What happened to the crossing site between 1776 and the park’s founding?

September 17th, 2021

About 140 years passed between the crossing on December 25, 1776 and when the Commonwealth of Pennsylvania passed legislation in 1917 that established Washington Crossing Historic Park. But the crossing, and its impact on the Revolutionary War, never faded from the collective consciousness in that time, says Kimberly McCarty, the park’s curator. “In fact, it became mythologized not long after it happened,” she says. Depicting the Crossing In 1819, Thomas Sully, a leading portrait painter in Philadelphia at the time, painted the now-famous “The Passage of the Delaware.” The scene features a majestic-looking George Washington presiding over the first brigade to cross Read More

Book Review of “Revolutionary Princeton 1774-1783: The Biography of an American Town in the Heart of a Civil War”

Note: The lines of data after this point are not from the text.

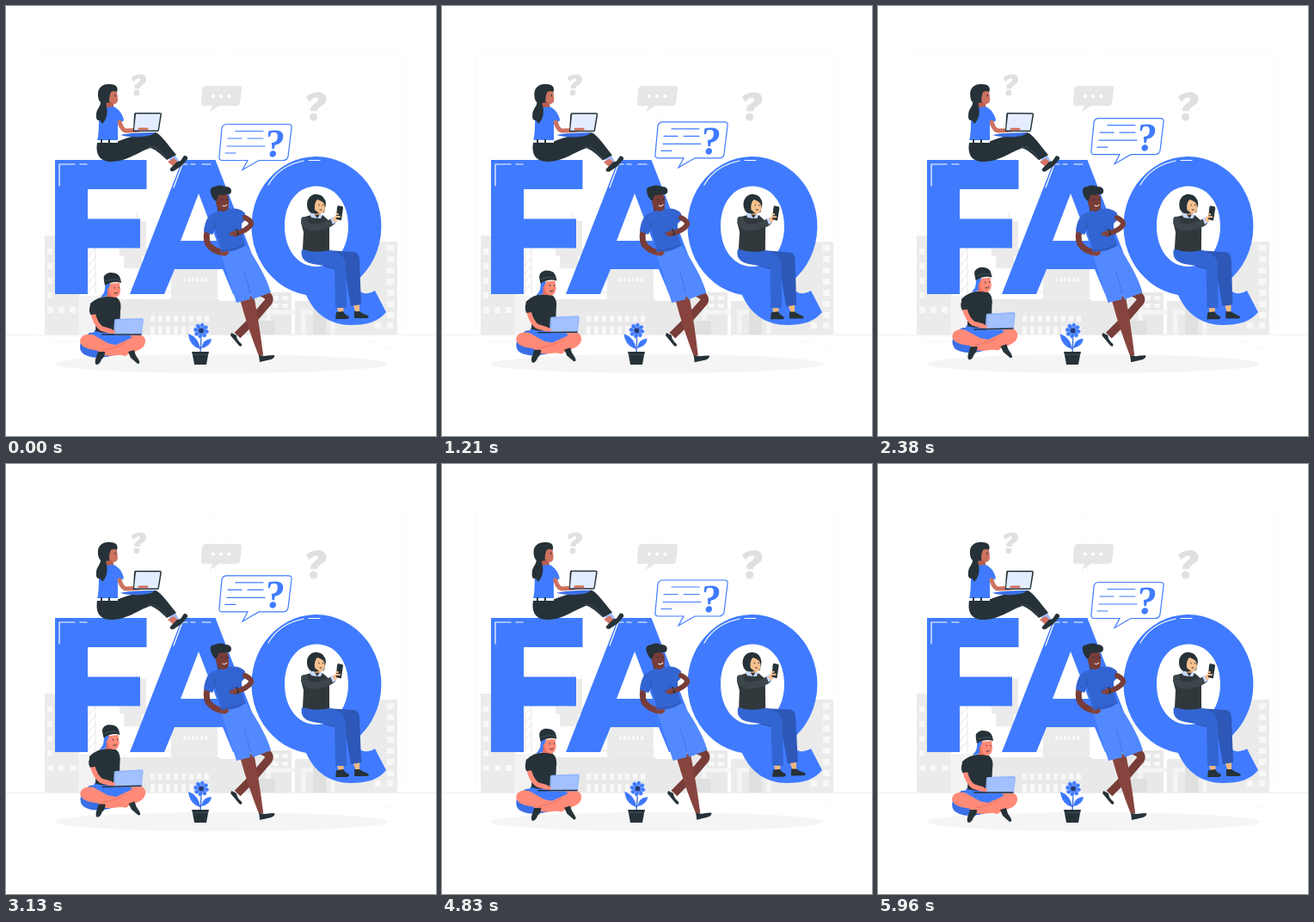
An HTML page for the animation above (6000 ms loop, 500 px wide and 500 px high).

```html
<!DOCTYPE html>
<html lang="en">
<head>
<meta charset="utf-8">
<title>FAQ</title>
<style>
html, body { margin: 0; width: 100%; height: 100%; overflow: hidden; background: #fff; }
svg { display: block; width: 100vw; height: 100vh; }
.blue { fill: #407bff; }
.dark { fill: #263238; }
.line { fill: none; stroke-linecap: round; stroke-linejoin: round; }
.mark { font: bold 46px "Liberation Serif", "Noto Serif", serif; }
</style>
</head>
<body>
<svg viewBox="0 0 500 500">
  <defs>
    <g id="ask">
      <path d="M1 5C5 0 18 -2 18.500 6C19 13 11 12 11 17H5C4 11 11 10 11.500 7C12 4 7 5 4 9Z" fill="#e0e0e0"/>
      <circle cx="7.500" cy="22" r="3.400" fill="#e0e0e0"/>
    </g>
  </defs>

  <!-- backdrop -->
  <g fill="none" stroke="#fafafa">
    <rect x="39.500" y="55.500" width="204" height="327" rx="2"/>
    <rect x="256.500" y="55.500" width="204" height="327" rx="2"/>
  </g>
  <g fill="#ebebeb">
    <path d="M45 267H85V383H45ZM410 274H455V383H410ZM336 343H412V383H336Z"/>
    <path d="M97 341H248V383H97ZM248 343H284V383H248ZM281 333H332V383H281Z" fill="#e9e9e9"/>
    <path d="M84 337H110V383H84Z" fill="#f3f3f3"/>
    <path d="M132 282H200V290H132ZM137 290H158V305H137ZM152 250H163V282H147Q147 262 152 250Z"/>
    <path d="M192 305H246V341H192Z"/>
    <path d="M305 333V383M305 356H336M346 383V356H380V383" fill="none" stroke="#f5f5f5" stroke-width="5"/>
    <path d="M285 366H313V383H285ZM357 345H372V383H357Z" fill="#e0e0e0"/>
  </g>
  <g class="line" stroke="#e6e6e6">
    <path d="M96 282V334M104 282V334M96 292L104 282M96 302L104 292M96 312L104 302M96 322L104 312M96 332L104 322M152 242V256M163 333H247M163 345H247M204 318H240M204 322H240M134 290H162"/>
  </g>
  <g id="windows" fill="#f8f8f8"></g>
  <path d="M0 382.500H500" stroke="#f0f0f0"/>
  <path d="M416 390H431M441 398H449M52 390H85" stroke="#f5f5f5"/>
  <ellipse cx="250" cy="416" rx="194" ry="11" fill="#f5f5f5"/>
  <use href="#ask" transform="translate(144.500 79)"/>
  <use href="#ask" transform="translate(347.500 99.500) scale(1.34)"/>
  <path d="M232 93H271Q275 93 274 97L272 112Q272 116 268 116H248L237 123L240 116H230Q226 116 227 112L228 97Q229 93 232 93Z" fill="#e6e6e6"/>
  <g fill="#fff"><circle cx="241" cy="105" r="2"/><circle cx="250" cy="105" r="2"/><circle cx="259.500" cy="105" r="2"/></g>

  <!-- letters -->
  <g class="blue" fill-rule="evenodd">
    <path d="M57 179H163.500V213H95V247.500H156V281.500H95V335H57Z"/>
    <path d="M144 335L205 179H243.500L304 335H264L252 306H196L184 335ZM203 273H245L224 218Z"/>
    <path d="M349 336A75.500 81 0 1 1 406 321C409 333 416 338 429 331L442 356C433 367 420 371 401 371C378 371 359 359 349 336ZM361 209.500C339 209.500 324 229 324 256C324 283 339 303 361 303C383 303 398 283 398 256C398 229 383 209.500 361 209.500Z"/>
  </g>
  <path class="line" stroke="#fff" stroke-width="1.200" d="M62 209V184H80M86 184H94M195 211L205 184H211M215 184H220M228 184H238M305 208C313 194 326 184 346 180M352 179.500H365"/>

  <!-- speech bubble -->
  <g id="bubble">
    <path d="M257 137.500H328Q333 137.500 332 142L328 175Q327 179.500 322 179.500H294L275 190.500L281 179.500H252Q247 179.500 248 175L251 142Q252 137.500 257 137.500Z" fill="#fff" stroke="#407bff" stroke-width="1.200"/>
    <path class="line" stroke="#407bff" stroke-width="1.200" d="M267 145.500H299M258 154H274M281 154H299M257 163H301M255 171H267"/>
    <text class="mark blue" text-anchor="middle" transform="translate(311.500 174.500) skewX(-5)">?</text>
  </g>

  <!-- woman with laptop -->
  <g id="sitter">
    <path d="M189 177L196 172L201 180L194 185Z" fill="#9fbdff"/>
    <path d="M188 181L195 177L201 182L195 187Z" fill="#d47463"/>
    <path class="dark" d="M191 189L199 181L203 180L207 174Q212 174 211 178L204 186L195 192Q190 193 191 189Z"/>
    <path class="dark" d="M106 159L131 157C143 152 160 148 174 147C180 149 188 161 198 173L187 179C180 172 174 167 168 165C153 170 141 181 122 181C108 181 104 171 106 159Z"/>
    <path class="line" d="M165 164L173 164Q181 169 187 177" stroke="#455a64" stroke-width=".7"/>
    <path d="M116 108L125 110L125 121L115 121Z" fill="#b85d4f"/>
    <path class="blue" d="M116 118L125 117C132 120 136 127 137 133L130 138L130 157H106C109 145 107 132 109 125Q111 119 116 118Z"/>
    <path class="dark" d="M107 104C106 94 114 90 122 91C128 91 131 95 129 100L124 104L121 112L116 113C119 122 118 131 112 137L109 133Q104 134 105 126C105 120 110 117 110 112Q107 109 107 104Z"/>
    <path d="M122 100Q126 98 129 100L130 108Q130 114 125 114L120 111Q120 104 122 100Z" fill="#ce7260"/>
    <path d="M106 156H130V159H106Z" fill="#fff"/>
    <path class="dark" d="M110 155H112V160H110ZM119 155H121V160H119Z"/>
    <path class="line" d="M132 135Q135 145 140 145Q151 145 161 143" stroke="#ce7260" stroke-width="5"/>
    <path class="dark" d="M150 124H179Q181 124 181 126L178 144Q178 146 176 146H149Q147 146 148 144L149 126Z"/>
    <path d="M151 125.500H179.500L176.500 144.500H149Z" fill="#e4edff"/>
    <path d="M133 150Q145 147 173 147Q171 151 158 152Q143 153 133 150Z" fill="#3a6fe6"/>
    <path class="line" d="M155 143L164 143" stroke="#ce7260" stroke-width="3"/>
    <path class="line" d="M127 103V105" stroke="#263238"/>
  </g>

  <!-- leaning man -->
  <g id="leaner">
    <path class="line" d="M296 333Q309 337 305 344L287 365L269 383" stroke="#783d39" stroke-width="9.500" style="stroke-linecap:butt"/>
    <path class="dark" d="M262 380L268 383Q268 388 274 393Q275 397 271 395L261 383Z"/>
    <path d="M272 341L288 336Q295 372 299 406L294 407Q281 374 272 341Z" fill="#87443e"/>
    <path class="dark" d="M294 406L301 407Q306 406 312 406Q313 409 308 411L295 414Z"/>
    <path d="M249 286L279 278C290 294 303 315 308 333L287 341L284 335L284 341L268 345C261 325 256 306 249 286Z" fill="#5389ff"/>
    <path d="M277 309Q282 322 284 336" class="line" stroke="#3a6fe6" stroke-width=".8"/>
    <path class="line" d="M236 254Q231 269 235 277Q242 286 254 287" stroke="#783d39" stroke-width="7"/>
    <path d="M245 230L257 230L260 240L247 243Z" fill="#632f2c"/>
    <path d="M236 244Q246 237 260 236Q271 234 278 241L278 249L274 253Q273 267 279 278Q267 287 250 286C248 274 244 266 243 259L240 266L230 262Q231 251 236 244Z" fill="#3365d2"/>
    <path class="line" d="M243 258L242 250M258 265Q264 262 265 257M251 284Q267 284 276 278" stroke="#264a99" stroke-width=".7"/>
    <path class="line" d="M278 246Q286 250 285 254Q281 261 266 265" stroke="#783d39" stroke-width="6"/>
    <path class="line" d="M268 260L270 266" stroke="#263238" stroke-width="2"/>
    <path class="line" d="M262 265L267 263M250 288L257 287" stroke="#87443e" stroke-width="4"/>
    <path d="M244 219Q257 216 259 223V230Q259 239 252 239Q246 238 244 229Z" fill="#783d39"/>
    <path class="dark" d="M238 217Q236 211 243 210Q249 207 255 210Q262 210 262 215Q262 219 258 219L247 220Q246 225 244 227Q239 223 238 217Z"/>
    <path class="line" d="M250 225H252M256 225H258" stroke="#263238"/>
    <path class="line" d="M252 232Q254 234 257 231" stroke="#fff"/>
  </g>

  <!-- woman with phone -->
  <g id="caller">
    <path d="M384 347H393L392 358H387ZM403 346H411L411 357H407Z" fill="#f3b982"/>
    <path class="dark" d="M384 356L392 355Q394 359 399 361Q399 364 396 364H383ZM405 355L411 355Q415 358 421 360Q423 363 419 363H405Z"/>
    <path d="M372 284Q390 285 405 286Q411 287 411 296L413 347L401 349L394 309L370 303Z" fill="#2d58b8"/>
    <path d="M344 283L377 284Q393 288 395 299L396 351H383L382 304L357 300Q341 297 344 283Z" fill="#3365d2"/>
    <path d="M355 235H366V247H354Z" fill="#dfa36e"/>
    <path class="dark" d="M350 231C350 222 357 218 362 219Q371 220 372 230L370 240L357 242Q350 239 350 231Z"/>
    <path d="M362 225Q368 227 370 230L371 235Q370 242 364 241L359 237Q358 229 362 225Z" fill="#f7c08d"/>
    <path d="M346 246Q354 242 368 243L376 250L376 284Q360 288 345 283L346 263L343 252Z" fill="#30383c"/>
    <path d="M353 241L358 241L362 247L355 246ZM365 242L368 243L366 247L362 247Z" fill="#c6d7ff"/>
    <path class="line" d="M347 249Q347 254 353 257Q361 259 376 253L379 251" stroke="#3c464b" stroke-width="8"/>
    <path d="M377 247L381 245L384 251L380 254Z" fill="#c6d7ff"/>
    <path class="line" d="M383 248L386 245" stroke="#f7c08d" stroke-width="5.500"/>
    <path class="dark" d="M386 232L391 233Q392 233 392 235L390 248Q390 250 388 249L385 248Q383 248 384 246L385 234Z"/>
    <path class="line" d="M384 245H388M384 242H386" stroke="#f7c08d" stroke-width="2"/>
    <path class="line" d="M364 231V232M368.500 231V232M365 237H367" stroke="#263238" stroke-width=".9"/>
  </g>

  <!-- plant -->
  <g id="plant">
    <path class="line" d="M226 403Q227 392 227 378" stroke="#3365d2" stroke-width="1.300"/>
    <path class="blue" d="M226 399Q213 395 212 381Q224 385 226 399ZM227 398Q229 387 239 387Q238 396 227 398Z"/>
    <path class="line" d="M226 399Q221 391 215 385M227 398L235 390" stroke="#3365d2" stroke-width=".7"/>
    <g id="petals" class="blue" stroke="#fff" stroke-width=".35"></g>
    <circle cx="227" cy="377.500" r="3" fill="#203a78"/>
  </g>
  <path class="dark" d="M216 402H236L235 406L233 417H219L217 406Z"/>
  <path d="M217 405.500H235" stroke="#455a64" stroke-width=".7"/>

  <!-- boy with laptop -->
  <g id="boy">
    <path d="M88 388Q82 403 95 407Q108 412 132 404L145 388L130 377L97 380Z" fill="#3a6fe6"/>
    <path d="M105 381Q131 384 140 382Q160 379 162 388Q163 397 152 401L141 405L112 393Z" fill="#ff8a77"/>
    <path class="blue" d="M103 377L128 379Q146 380 146 386L128 394Q111 391 100 386Z"/>
    <path d="M101 382Q88 380 86 389Q86 396 97 399L139 407L146 402L122 394Z" fill="#ff8a77"/>
    <path d="M107 402L111 406Q132 409 152 400L141 392Q126 400 107 399Z" fill="#ff8a77"/>
    <path class="line" d="M112 400Q129 398 139 391" stroke="#e66f62" stroke-width=".8"/>
    <path class="dark" d="M107 402L115 402Q115 408 111 411Q109 417 105 417Q103 416 104 411ZM142 402L149 400Q150 406 154 411Q157 416 153 416L145 409Z"/>
    <path d="M118 327H128V343H116Z" fill="#e66f62"/>
    <path d="M98 346Q108 337 118 338L129 339Q135 344 133 355L132 378Q116 382 104 378L105 361L97 356Z" class="dark"/>
    <path class="line" d="M101 357Q104 370 111 375L121 378" stroke="#ff8a77" stroke-width="5.500"/>
    <path d="M97 352Q99 344 106 341L108 358L98 359Z" class="dark"/>
    <path d="M119 323L132 322L133 331Q132 339 126 339Q119 337 119 323Z" fill="#ff8a77"/>
    <path class="blue" d="M116 321L121 322Q121 327 118 329L118 336Q115 339 110 338Q115 334 115 328Z"/>
    <path class="dark" d="M114 320Q112 312 120 310Q131 309 133 317L134 322Q125 319 115 325Z"/>
    <path class="line" d="M116 320Q125 316 133 319" stroke="#455a64" stroke-width=".8"/>
    <path class="line" d="M126 327V328M131 327V328M126 334Q129 335 130 333" stroke="#263238" stroke-width=".9"/>
    <path d="M128 364L158 363Q160 363 160 365L158 381Q158 383 156 383H127Q125 383 125 381L126 366Q126 364 128 364Z" fill="#91b5ff"/>
    <path d="M128 365.500L159 364.500L157 381H127Z" fill="#a3c0ff"/>
    <path class="line" d="M112 382H157" stroke="#263238" stroke-width="1.500"/>
    <path class="line" d="M119 378L125 379" stroke="#ff8a77" stroke-width="4"/>
  </g>
</svg>
<script>
const $ = id => document.getElementById(id);
const add = (parent, tag, attrs) => {
  const el = document.createElementNS("http://www.w3.org/2000/svg", tag);
  for (const key in attrs) el.setAttribute(key, attrs[key]);
  parent.append(el);
};

const grid = (x, y, cols, rows, dx, dy, width, height) => {
  for (let i = 0; i < cols * rows; i++)
    add($("windows"), "rect", { x: x + i % cols * dx, y: y + Math.floor(i / cols) * dy, width, height });
};
grid(48, 282, 1, 4, 0, 17, 6, 7);
grid(48, 350, 3, 1, 13, 0, 7, 7);
grid(443, 278, 1, 7, 0, 13, 8, 7);
grid(429, 368, 2, 1, 14, 0, 7, 7);
grid(168, 360, 8, 1, 9, 0, 5, 7);
grid(168, 372, 8, 1, 9, 0, 5, 10);
grid(206, 316, 6, 1, 5, 0, 3, 5);
grid(310, 337, 2, 2, 11, 9, 7, 5);

for (let a = 0; a < 360; a += 45)
  add($("petals"), "ellipse", { cx: 227, cy: 371.8, rx: 2.6, ry: 3.4, transform: `rotate(${a + 10} 227 377.500)` });

const LOOP = 6000;
const pose = (id, value) => $(id).setAttribute("transform", value);

function draw(now) {
  const phase = now % LOOP / LOOP * 2 * Math.PI;
  const lift = (1 - Math.cos(phase)) / 2;
  const sway = Math.sin(phase);
  pose("bubble", `translate(0 ${-7.6 * lift})`);
  pose("boy", `translate(0 ${-6.8 * lift}) rotate(${-1.5 * lift} 122 380)`);
  pose("sitter", `rotate(${0.4 * sway} 125 165)`);
  pose("leaner", `rotate(${0.5 * sway} 260 255)`);
  pose("caller", `rotate(${0.7 * sway} 365 270)`);
  pose("plant", `rotate(${-1.2 * sway} 226 403)`);
  requestAnimationFrame(() => draw(performance.now()));
}
draw(performance.now());
</script>
</body>
</html>
```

September 9th, 2021

Reviewed by David Price, Washington Crossing Historic Park Historical Interpreter Local author and historian Larry Kidder has once again crafted a thoroughly informed and meticulously researched narrative relating to America’s Revolutionary era. This new book continues the focus of his previous work on how the political and military turbulence of the 1770s impacted the lives of people living in the greater Delaware Valley, placing his study of their circumstances and challenges within the broader historical context of young America’s founding struggle. Kidder’s latest creation follows on the heels of his earlier accounts of this period, Ten Crucial Days: Washington’s Vision Read More

Bestselling Author Nathaniel Philbrick Returns to the Park

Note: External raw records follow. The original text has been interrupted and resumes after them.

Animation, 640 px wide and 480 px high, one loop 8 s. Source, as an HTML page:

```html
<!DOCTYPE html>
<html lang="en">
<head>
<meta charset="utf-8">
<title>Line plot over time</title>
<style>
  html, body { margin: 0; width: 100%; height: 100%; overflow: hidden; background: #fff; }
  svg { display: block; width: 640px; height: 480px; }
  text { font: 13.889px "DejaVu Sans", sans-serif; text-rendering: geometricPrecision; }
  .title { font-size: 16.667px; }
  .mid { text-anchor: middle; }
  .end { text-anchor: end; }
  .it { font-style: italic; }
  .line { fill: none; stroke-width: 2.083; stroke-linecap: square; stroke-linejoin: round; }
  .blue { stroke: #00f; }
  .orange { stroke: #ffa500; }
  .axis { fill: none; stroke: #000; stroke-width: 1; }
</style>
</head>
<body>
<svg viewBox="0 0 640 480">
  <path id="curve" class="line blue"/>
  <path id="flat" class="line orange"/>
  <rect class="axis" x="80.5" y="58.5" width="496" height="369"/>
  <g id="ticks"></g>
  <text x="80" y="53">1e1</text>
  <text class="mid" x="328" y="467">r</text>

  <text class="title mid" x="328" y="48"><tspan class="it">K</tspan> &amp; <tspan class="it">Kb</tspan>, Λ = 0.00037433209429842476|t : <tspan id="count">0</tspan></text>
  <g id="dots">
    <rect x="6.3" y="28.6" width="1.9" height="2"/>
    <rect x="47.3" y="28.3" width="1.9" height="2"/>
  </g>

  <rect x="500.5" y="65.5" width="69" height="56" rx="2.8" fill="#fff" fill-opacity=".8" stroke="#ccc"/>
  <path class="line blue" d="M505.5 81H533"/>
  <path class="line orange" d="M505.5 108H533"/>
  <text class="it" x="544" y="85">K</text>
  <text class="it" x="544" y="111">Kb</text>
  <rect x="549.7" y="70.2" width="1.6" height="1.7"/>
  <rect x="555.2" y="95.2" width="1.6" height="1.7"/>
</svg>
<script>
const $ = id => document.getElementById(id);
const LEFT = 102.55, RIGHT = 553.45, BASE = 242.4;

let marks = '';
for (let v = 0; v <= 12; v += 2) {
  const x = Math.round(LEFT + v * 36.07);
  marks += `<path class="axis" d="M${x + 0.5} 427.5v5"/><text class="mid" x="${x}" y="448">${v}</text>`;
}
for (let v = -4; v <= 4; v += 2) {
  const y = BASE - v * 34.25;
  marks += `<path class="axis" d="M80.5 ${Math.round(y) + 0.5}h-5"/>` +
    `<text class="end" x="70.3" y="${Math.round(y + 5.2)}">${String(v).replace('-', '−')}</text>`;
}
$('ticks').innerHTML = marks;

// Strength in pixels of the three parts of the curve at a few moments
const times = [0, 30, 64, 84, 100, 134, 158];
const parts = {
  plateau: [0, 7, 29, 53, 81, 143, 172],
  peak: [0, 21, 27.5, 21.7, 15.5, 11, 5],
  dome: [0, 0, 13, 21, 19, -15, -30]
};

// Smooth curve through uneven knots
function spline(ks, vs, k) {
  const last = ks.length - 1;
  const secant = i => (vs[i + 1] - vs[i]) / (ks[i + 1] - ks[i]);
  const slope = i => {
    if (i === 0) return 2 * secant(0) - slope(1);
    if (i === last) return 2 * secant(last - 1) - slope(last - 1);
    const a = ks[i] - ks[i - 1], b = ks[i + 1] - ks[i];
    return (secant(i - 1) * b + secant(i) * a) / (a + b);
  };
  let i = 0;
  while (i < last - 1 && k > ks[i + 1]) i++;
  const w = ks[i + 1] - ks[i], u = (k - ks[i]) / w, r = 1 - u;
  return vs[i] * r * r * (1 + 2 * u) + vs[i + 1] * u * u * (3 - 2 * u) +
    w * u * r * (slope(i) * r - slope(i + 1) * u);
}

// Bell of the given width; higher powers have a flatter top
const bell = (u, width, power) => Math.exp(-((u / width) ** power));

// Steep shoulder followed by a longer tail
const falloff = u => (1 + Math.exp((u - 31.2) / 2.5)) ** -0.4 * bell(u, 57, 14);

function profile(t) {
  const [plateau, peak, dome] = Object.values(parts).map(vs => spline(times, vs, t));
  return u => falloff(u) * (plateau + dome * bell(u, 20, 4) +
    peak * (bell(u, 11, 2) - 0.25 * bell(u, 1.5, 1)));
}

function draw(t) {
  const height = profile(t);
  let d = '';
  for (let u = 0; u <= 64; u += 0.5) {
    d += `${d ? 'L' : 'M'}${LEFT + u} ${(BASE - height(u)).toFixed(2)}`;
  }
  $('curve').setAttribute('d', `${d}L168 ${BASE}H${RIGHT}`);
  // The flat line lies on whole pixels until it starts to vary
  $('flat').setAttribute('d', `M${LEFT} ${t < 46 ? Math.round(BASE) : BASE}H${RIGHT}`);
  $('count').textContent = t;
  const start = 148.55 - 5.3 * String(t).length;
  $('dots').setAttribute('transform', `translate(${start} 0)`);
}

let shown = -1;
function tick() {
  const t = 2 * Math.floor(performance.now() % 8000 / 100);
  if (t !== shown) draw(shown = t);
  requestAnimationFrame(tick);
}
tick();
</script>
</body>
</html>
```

August 4th, 2021

New York Times bestselling author Nathaniel Philbrick will appear at Washington Crossing Historic Park (PA) on Wednesday, September 15 at 7 PM for a lecture, Q&A, and signing of his new book, Travels with George: In Search of Washington and His Legacy, which will be released the day before his appearance. Tickets are available now on our website. Ticket price is pay-what-you-wish with proceeds benefiting the non-profit Friends of Washington Crossing Park. Suggested minimum donation is $15 per person. Tickets do not include the new book. You may purchase one copy of the book along with your tickets for an Read More

Full Circle: A Historical Interpreter’s Reflection

July 27th, 2021

By park historical interpreter Thomas Maddock As I led my led my first tour out of the temporary Visitors Center on July of 2009, it was like déjà vu. As I looked out at the Washington Crossing Historic Park, my memory slipped back to the late thirties and early forties. My parents had rented a large wooden house from the State, right on the banks for the Delaware River. My parents had moved to the park in 1935, right after their wedding. I moved in a year later, followed by four siblings. My memories of growing up in the park Read More

Caring for a Historic Flock

June 23rd, 2021

If you’ve spent any time at the Thompson-Neely Farmstead, you’ve likely seen the beloved sheep and goats that call Washington Crossing Historic Park their home. The flock of eleven sheep features several heritage breeds that could have been found in colonial America. Five are Leicester Longwool, an English breed developed in the 18th century and found in George Washington’s flock at Mount Vernon. This breed was once popular in early America, but nearly went extinct in the 1900s. It’s now considered “threatened” by the Livestock Conservancy. The flock also has three Dorset sheep and one Cotswold – both are English Read More

One Pennsylvania Mill Was Vital to the Revolution

May 20th, 2021

Most of our pantries contain a five-pound bag of flour from the grocery store. Although you can purchase flour ground at the park’s Thompson-Neely Grist Mill, locally ground flour is fairly rare in the twenty-first century. Not so in George Washington’s day. From a family’s kitchen table to Washington’s army, let’s take a look back at how grain products – and the mills that made them – played an essential role in colonial life. The Power of Flour It’s hard to overstate the importance of flour and cornmeal in the 1770s. Both could be used in many different ways. In Read More

Leaving a Legacy – Twice Over

April 20th, 2021

Bill Farkas outside the Washington Crossing Historic Park Visitor Center (photo by Peter Osborne)   Bill Farkas has left a legacy to Washington Crossing Historic Park…again. Upon his death last year at the age of 82, Bill left a sizeable donation in his estate to the Friends of Washington Crossing Park. The money will be used to support public education and programming at the park far into the future. This donation was Bill’s second significant gift to the park. The first came a little less than 10 years when he commissioned author Peter Osborne to write a book documenting the Read More

What Became of Trenton After Washington Took It from the Hessians?

April 19th, 2021

Photo of The Old Barracks Museum by William M. Brown   Upon defeating the Hessians in the First Battle of Trenton on December 26, 1776, General George Washington immediately faced a critical decision: what to do with his new captives. The Continental Army had captured not just the roughly 900 Hessian officers and soldiers who surrendered, but also their wives and children. “The Hessians, like any 18th-century army, had camp followers. They appeared to be living in the Old Barracks,” explains William “Larry” Kidder, author of Crossroads of the Revolution: Trenton 1774-1783, which the park’s book club will begin reading Read More